Once he retires, Shook will spend more time with his family. At the age of 50, Shook took up golf, and he looks forward to more time on the green. He also will continue work on a novel he started writing last August. Shook describes the book as the Jewish version of “The DaVinci Code.”

“This is the novel I was meant to write,” he says with great enthusiasm. “All these years, I’ve taught Bible study class on Saturday at the Temple, and my class at St. Louis University also follows a Biblical thread. For 10 years, I’ve been doing commentary for KWMU Radio, and I’ve discovered that having to say something significant in 90 seconds is a phenomenal writing discipline. All these projects have helped me become a better writer.”

Dr. David Weinstein, president of the congregation, expresses admiration for Shook’s many talents. “To me, Mark Shook is a true Renaissance Man,” says Weinstein. “There is a dichotomy between his vast knowledge about so many subjects and his passion for teaching others-and the humility that he possesses contrasts with his wonderful sense of humor. All this demonstrates the great depth of his character.”

Weinstein continues, “Mark would have been successful in any field he chose, and we are really fortunate that he chose the rabbinate. Over the years, he has represented our congregation well.”


A ReMarkable Weekend

WHAT: Events honoring Rabbi Mark L. Shook upon his retirement

WHEN: June 4-5

WHERE: On June 4, a special Shabbat service and celebratory Oneg Shabbat reception at 7:30 p.m. at Temple Israel. On June 5, a gala dinner at 6 p.m. at the Hilton St. Louis Frontenac Hotel with keynote speaker Rabbi David Saperstein.

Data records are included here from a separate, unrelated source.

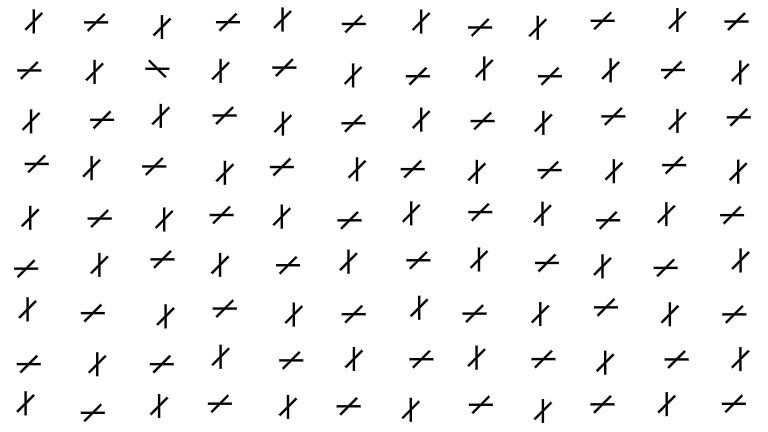
A Shadertoy shader for this pattern:

```glsl
float hash(vec2 p) {
    return fract(sin(dot(p, vec2(127.1, 311.7))) * 43758.5453);
}

// Signed distance to a square-ended bar lying along x
float bar(vec2 p) {
    vec2 d = abs(p) - vec2(0.25, 0.025);
    return length(max(d, 0.0)) + min(max(d.x, d.y), 0.0);
}

void mainImage(out vec4 fragColor, in vec2 fragCoord) {
    // Twelve by nine cells, one unit high and 4/3 wide
    vec2 cellSize = vec2(4.0 / 3.0, 1.0);
    vec2 p = fragCoord / iResolution.y * 9.0;
    vec2 cell = floor(p / cellSize);

    // Scatter each mark around its cell centre
    vec2 jitter = vec2(hash(cell), hash(cell + 37.0)) - 0.5;
    vec2 q = p - (cell + 0.5 + 0.2 * jitter) * cellSize;

    // One odd mark is mirrored
    if (cell == vec2(2.0, 7.0)) q.x = -q.x;

    // Swapping axes alternates upright and flat bars, keeping the slash
    if (mod(cell.x + cell.y, 2.0) < 0.5) q = q.yx;
    vec2 diagonal = vec2(q.x + q.y, q.y - q.x) * sqrt(0.5);
    float d = min(bar(q), bar(diagonal));

    // Black ink on white with a one-pixel soft edge
    float pixel = 9.0 / iResolution.y;
    float ink = clamp(0.5 - d / pixel, 0.0, 1.0);
    fragColor = vec4(vec3(1.0 - ink), 1.0);
}
```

HOW MUCH: $125 per person for the June 5 dinner and program

RESERVATIONS: 314-432-8050